Now, I admit that cherry picking quotes out of context is not the fairest way to do things. If you want to argue that had I presented the full picture it would be far easier to sort things out, neicha, I'll grant the point. Still, you would think that at least with respect to Orthodox vs. Reform/Reconstructionist ideology, what I think is fair to call opposite ends of the spectrum, there could be no possible way to conflate the two -- or could there be?
Is the glass is half-empty or half-full? Should we be thrilled that even Reform and Reconstuctionist leaders speak of Torah in ways that are not so different than their Orthodox counterparts -- perhaps there is far less that divides us theologically than some might assume -- or should we be distressed that even those who self-identify as Orthodox in fact subscribe to a theology that is for all intents and purposes indistinct from the other branches within Judaism?
If most historians say that there is no evidence for Israel gathering at Mount Sinai in the 13th century B.C.E. or thereabouts (they do), and if they say that there is ample evidence that Israel did not even exist as a cultural or political entity at that time (they do), then how should we reconcile those observations with the teachings of the Torah? The answer for most --xxxx-- thinkers is that the revelation at Mount Sinai in Exodus is a story that teaches great truths about the way that God is revealed in our lives, not facts about an historical incident.

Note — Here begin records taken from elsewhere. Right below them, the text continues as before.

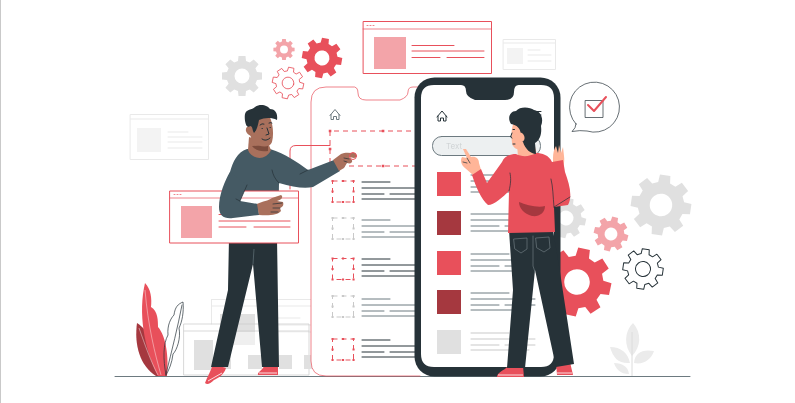
<!DOCTYPE html>
<html lang="en">
<head>
<meta charset="utf-8">
<title>Wireframe to app illustration</title>
<style>
:root{--red:#e8505b;--pink:#f3a4a9;--wine:#a5383f;--ink:#263238;--slate:#455a64;--grey:#e0e0e0;--pale:#f3f3f3;--skin-a:#a9705c;--skin-b:#ffb598;--white:#fff}
html,body{margin:0;background:var(--white);overflow:hidden}
svg{display:block;width:795px;height:403px}
.red{fill:var(--red)}.pink{fill:var(--pink)}.wine{fill:var(--wine)}.ink{fill:var(--ink)}.slate{fill:var(--slate)}
.grey{fill:var(--grey)}.pale{fill:var(--pale)}.white{fill:var(--white)}.skin-a{fill:var(--skin-a)}.skin-b{fill:var(--skin-b)}
.l-red,.l-ink,.l-grey,.l-pale,.l-slate{fill:none;stroke-width:1;stroke-linecap:round;stroke-linejoin:round}
.l-red{stroke:var(--red)}.l-ink{stroke:var(--ink)}.l-grey{stroke:#c9c9c9}.l-pale{stroke:#e9e9e9}.l-slate{stroke:#6d7a80}
.fine{stroke-width:.7}.dash{stroke-dasharray:5 4;stroke-linecap:butt}
.placeholder{font:8px Inter,sans-serif;fill:#cfd3d5}
</style>
</head>
<body>
<svg viewBox="0 0 795 403" role="img" aria-label="Two people turning a wireframe into a finished phone app">
<defs>
<path id="gear" fill-rule="evenodd" d="M15-4 20-3.5V3.5L15 4 13.4 7.8 16.6 11.7 11.7 16.6 7.8 13.4 4 15 3.5 20H-3.5L-4 15-7.8 13.4-11.7 16.6-16.6 11.7-13.4 7.8-15 4-20 3.5V-3.5L-15-4-13.4-7.8-16.6-11.7-11.7-16.6-7.8-13.4-4-15-3.5-20H3.5L4-15 7.8-13.4 11.7-16.6 16.6-11.7 13.4-7.8ZM7.5 0A7.5 7.5 0 1 0-7.5 0 7.5 7.5 0 1 0 7.5 0Z"/>
<path id="home" d="M-5 1 0-5 5 1M-4 0V5H-1.500V2H1.500V5H4V0"/>
<path id="rows" d="M0 0H38M0 6H64M0 12H28M34 12H64M0 17H58"/>
<path id="wire-rows" d="M0 0H28M0 6H53M0 12H22M28 12H53M0 17H53"/>
<g id="wire-box"><path d="M0 0H21V21H0Z"/><path d="M0 0h.1M10.500 0h.1M21 0h.1M0 21h.1M10.500 21h.1M21 21h.1M0 10.500h.1M21 10.500h.1" style="stroke-width:2;stroke-dasharray:none;stroke-linecap:square"/></g>
</defs>

<path class="l-grey" d="M.5 0V403"/>

<g id="background-cards">
<g class="l-pale"><path d="M130.500 114.500H208.500V159.500H130.500ZM130.500 119H208.500M168 132H188M168 137H202M168 142H202M168 148H202"/><path d="M503.500 39.500H555.500V69.500H503.500ZM503.500 43H555.500M528 50H540M528 55H551M528 61H551"/></g>
<path class="pale" d="M137 128H161V152H137ZM507 48H523V64H507Z"/>
<g id="page-cards"><path class="l-pale" d="M211.500 299.500H328.500V376M211.500 299.500V324M211.500 306H328.500M264 318H300M264 325H320M264 332H320"/><path class="grey" d="M220 314H255V345H220Z"/><path class="l-grey fine" d="M184 324H309V375H184ZM184 331H309"/><path class="white" d="M185 332H308V374H185Z" opacity=".5"/><path class="grey" d="M194 340H213V370H194ZM217 355H231V369H217ZM248 355H262V369H248ZM279 355H292V369H279ZM304 355H318V369H304Z"/></g>
</g>

<g id="gears">
<use href="#gear" class="grey" transform="translate(242 76)"/>
<use href="#gear" class="pink" transform="translate(284 49.500)scale(.53)"/>
<use href="#gear" class="red" transform="translate(322 58)rotate(10)"/>
<use href="#gear" class="l-red" transform="translate(288 83)rotate(12)scale(.78)"/>
<use href="#gear" class="grey" transform="translate(661 205)rotate(8)scale(1.5)"/>
<use href="#gear" class="grey" transform="translate(566 218)rotate(12)"/>
<use href="#gear" class="pink" transform="translate(611 234)rotate(14)scale(.86)"/>
<use href="#gear" class="l-ink" transform="translate(643 269)rotate(8)"/>
<use href="#gear" class="red" transform="translate(577 282)rotate(12)scale(1.7)"/>
</g>

<g id="plants">
<path class="wine" d="M156 376C140 366 134 345 137 323 149 331 160 347 161 376Z"/>
<path class="red" d="M158 376C144 348 138 313 145 283 151 289 152 299 151 307 158 311 158 321 158 327 166 336 169 357 167 376Z"/>
<path class="l-ink fine" d="M166 375C163 359 163 344 168 335 167 325 171 318 174 315 175 307 178 304 183 302 184 312 182 322 179 328 181 338 177 350 173 354 172 363 169 370 166 375ZM166 374C172 350 178 326 182 305"/>
<path d="M145 290C148 326 155 354 161 375M139 328C145 345 151 362 158 375" fill="none" stroke="#fff" stroke-width=".7" opacity=".6"/>
<g fill="#ebebeb"><path d="M632 356C624 346 624 332 633 323 642 333 641 347 632 356ZM630 363C619 364 613 358 610 347 621 347 628 353 630 363ZM634 363C635 352 643 349 654 351 651 360 643 365 634 363ZM629 374C620 374 616 369 614 363 623 363 628 367 629 374Z"/><path d="M632 332V376" stroke="#dcdcdc"/></g>
</g>

<path class="l-slate" d="M115 376.500H690"/>

<g id="top-card">
<path class="l-red" style="fill:#fff" d="M363.500 21.500H491.500V73.500H363.500Z"/>
<path class="l-red fine" d="M363 29H491M367 25.500h1M370 25.500h1M373 25.500h1"/>
<path class="pink" d="M374 37H406V69H374Z"/>
<path class="l-red" d="M412 45.500H454M412 51H484M412 57.500H440M447 57.500H484"/>
</g>

<g id="wireframe-phone">
<path class="l-red fine" style="fill:#fff" d="M420 87H413Q408 87 408 92T400 100H366Q358 100 358 93T352 87H326Q311 87 311 102V361Q311 376 326 376H420"/>
<use href="#home" class="l-slate" transform="translate(335 114.500)"/>
<path class="l-red dash" d="M420 131H330V166H420"/>
<path d="M330 131h.1M383 131h.1M330 166h.1M383 166h.1M330 149h.1" stroke="#e8505b" stroke-width="2.500" stroke-linecap="square"/>
<g class="l-red dash"><use href="#wire-box" x="332.500" y="181"/><use href="#wire-box" x="332.500" y="258.500"/><use href="#wire-box" x="332.500" y="339"/></g>
<g class="l-grey dash"><use href="#wire-box" x="332.500" y="218"/><use href="#wire-box" x="332.500" y="296"/></g>
<g class="l-ink"><use href="#wire-rows" x="362" y="182"/><use href="#wire-rows" x="362" y="259"/><use href="#wire-rows" x="362" y="340"/></g>
<g class="l-slate"><use href="#wire-rows" x="362" y="220"/><use href="#wire-rows" x="362" y="299"/></g>
<path class="l-red" d="M330 145.500H296Q290 145.500 290 151V189"/>
</g>

<g id="finished-phone">
<rect class="ink" x="414.500" y="77.500" width="146" height="299" rx="20"/>
<path class="white" d="M434 85H461Q466 85 466 91T475 100H505Q514 100 514 92T520 85H541Q554 85 554 98V354Q554 367 541 367H434Q421 367 421 354V98Q421 85 434 85Z"/>
<use href="#home" class="l-ink" transform="translate(442 116)"/>
<path class="l-ink" d="M530 111.500H541M530 115H541M530 118.500H541"/>
<rect class="l-slate" style="fill:#edf0f1" x="432.500" y="136.500" width="108" height="19" rx="9"/>
<text class="placeholder" x="446" y="149">Text</text>
<path class="red" d="M437 172H461V196H437ZM437 251H461V275H437Z"/>
<path class="wine" d="M437 211H461V235H437ZM437 290H461V314H437Z"/>
<path class="grey" d="M437 330H461V354H437Z"/>
<g class="l-slate"><use href="#rows" x="471" y="175"/><use href="#rows" x="471" y="214"/><use href="#rows" x="471" y="254"/><use href="#rows" x="471" y="293"/></g>
<use href="#rows" class="l-grey" x="471" y="333"/>
</g>

<g id="approval-bubble">
<path class="l-ink fine" style="fill:#fff" d="M576 124A25 25 0 1 1 587 131Q580 130 572 131.500 576 128 576 124Z"/>
<path class="l-ink fine" d="M585.500 100.500H603V117.500H585.500Z"/>
<path class="l-red" style="stroke-width:2" d="M588 105 594 111 606 97"/>
</g>

<g id="designer">
<path class="red" d="M213 364 226 368C224 375 218 378 214 380 210 384 207 385 205 383 207 377 211 371 213 364Z"/>
<path class="red" d="M264 366H278V375H258C257 372 262 371 264 366Z"/>
<path d="M208 381 222 373M259 373H277" stroke="#fff" stroke-width=".8"/>
<path class="ink" d="M229 238H277L279 367H262L253 264 228 367H211L228 290Z"/>
<path d="M253 264 254 249" stroke="#5b6b72" stroke-width=".8"/>
<path class="slate" d="M247 149C237 152 233 162 230 172L222 193 230 219 229 243H278L279 183C293 187 304 189 313 187L340 171 334 160 308 170C297 162 286 154 270 149Z"/>
<path class="l-ink fine" d="M279 183C275 179 273 175 272 170M308 170 300 174"/>
<path class="skin-a" d="M249 137 248 150C252 160 266 161 271 150L268 143Z"/>
<path d="M252 146C256 151 262 152 268 151V145Z" fill="#7d4c3d"/>
<path class="skin-a" d="M250 122C252 114 262 113 270 117 273 125 274 134 272 142 270 148 260 148 254 142 251 140 249 134 250 122Z"/>
<path class="skin-a" d="M252 126C245 124 243 133 251 136Z"/>
<path class="ink" d="M254 133C252 130 253 126 250 126 246 130 244 119 245 114 246 109 252 110 255 107 261 103 268 106 270 109 275 109 278 113 277 120 271 117 264 118 259 120 258 125 257 130 254 133Z"/>
<path class="l-ink" d="M260 125Q262 123 264 124M269 123Q271 122 272 123M262 128.500h.4M270 127.500h.4M267 128 269 134 266 135M262 139Q266 142 270 138"/>
<path class="skin-a" d="M333 160 341 154C345 152 350 153 355 153 358 155 357 158 354 158L349 157 352 160C353 163 350 164 347 163L344 168 339 171Z"/>
<path class="l-ink fine" d="M344 158 349 159M344 161 347 162"/>
<circle class="l-red" cx="353" cy="156" r="3.500"/>
</g>

<g id="carried-card">
<path class="l-red" style="fill:#fff" d="M170 191H298.500V243H170Z"/>
<path class="l-red fine" d="M170 198H298M174 194.500h1M177 194.500h1M180 194.500h1"/>
<path class="pink" d="M181 206H212V238H181Z"/>
<path class="l-red" d="M219 214.500H260M219 221H290M219 227H246M254 227H290"/>
</g>
<g id="designer-forearm">
<path class="slate" d="M230 172C225 180 219 195 219 207 219 216 224 219 233 218L259 215 258 204 240 201 247 185Z"/>
<path class="l-ink fine" d="M240 201 236 199M247 185 240 201"/>
<path class="skin-a" d="M257 204C263 201 268 201 272 198L281 195C284 197 281 200 277 201L283 202C284 205 283 207 280 208L281 211C278 215 269 216 259 215Z"/>
<path class="l-ink fine" d="M273 204 282 203M273 208 280 208M271 212 278 212"/>
</g>

<g id="developer">
<path class="red" d="M508 366H523L524 377H497C497 372 504 371 508 366ZM556 363 570 362 573 375H557Z"/>
<path d="M498 375H523M557 373H572" stroke="#fff" stroke-width=".8"/>
<path class="ink" d="M509 230H553L560 272 574 364 556 367 535 270 525 368H507L513 290Z"/>
<path class="l-slate fine" d="M514 239 527 238V249L521 253 515 249ZM536 238 549 237 550 248 544 252 537 248ZM533 236V266L535 272"/>
<path class="skin-b" d="M553 158C553 153 554 149 556 146L558 153 559 145 561 153 563 147 564 156C565 163 563 169 560 174L553 169Z"/>
<path class="skin-b" d="M473 175 465 168C461 165 460 160 462 157L467 158 463 149 466 149 471 157C476 156 479 159 479 163L481 170Z"/>
<path class="l-ink fine" d="M467 158 470 163M463 162 467 163"/>
<path class="skin-b" d="M517 143 518 158C524 164 535 162 537 155L533 139Z"/>
<path class="red" d="M516 154C509 154 504 157 502 162L487 183 481 169 472 175C476 187 481 199 488 205 494 205 503 197 509 191L508 233 555 232 554 207 568 205C573 196 569 183 565 172L563 160 552 162C549 155 542 153 536 153 529 157 522 157 516 154Z"/>
<path class="wine" d="M519 202C526 205 538 208 545 206 545 213 539 217 532 216 524 214 519 208 519 202Z"/>
<path class="l-ink fine" d="M509 191C511 183 511 178 510 173M554 207C553 196 553 187 551 179M554 207 570 197"/>
<path class="skin-b" d="M515 119C511 128 511 135 512 143 513 149 519 151 524 148L533 142 527 122Z"/>
<path class="l-ink" d="M513 129.500h1.500M512 133 510.500 137 512 138M513 144h2"/>
<path class="ink" d="M511 124C507 118 510 111 516 111 520 106 530 107 534 110 541 111 544 119 541 126 542 134 540 140 535 143L536 154C531 154 525 149 523 142 520 141 518 137 521 134 520 128 517 125 511 124Z"/>
<path class="skin-b" d="M522 133C517 131 515 139 521 142 525 142 526 136 522 133Z"/>
</g>
</svg>
</body>
</html>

Given the data to which modern historians have access, it is impossible to regard the accounts of mass Exodus from Egypt, the wilderness experience or the coordinated, swift and complete conquest of the entire land of Canaan under Joshua as historical…
The stories of the Torah reflect the ways the prophets of old refracted their encounters with divine wisdom through the prism of mnemohistorical narrative. Adam is the story about why humans are here, and Noah is the story about the precariousness of our position and the existential need to be good people in order for our existence to have meaning. The stories of the Patriarchs and Matriarchs are about who we (Israel/Jews) are as a people and how we found God/God found us; the Exodus and Conquest tell us about Israel’s mission as a nation and our covenantal relationship with God.
It is precisely the sacredness of these texts that requires of serious students to employ every piece of scholarly equipment to unpack their contents... Judaism does not seek to limit our thinking, only our actions.
The Torah is not divine.... Is the Torah authoritative? Absolutely. But is it divine? No.
In the coming discussion of Torah I make no literalist assumptions about the historicity of the text or its revealed origins. I speak out of deep relationship with the Torah text as we have it, out of unceasing engagement (including moments of outrage and frustration), but not as a believer in it as resulting from divine dictation. The biblical scholar’s understanding of the text’s complex origins and editing are a level of truth that I recognize as valid. In my religious life, however, I continue to embrace the text as a whole, a sacred artifact rather than as historical document. I enter into the text as a participant in an unending conversation among generations of Jews, enriched but essentially unfazed by critical perspectives.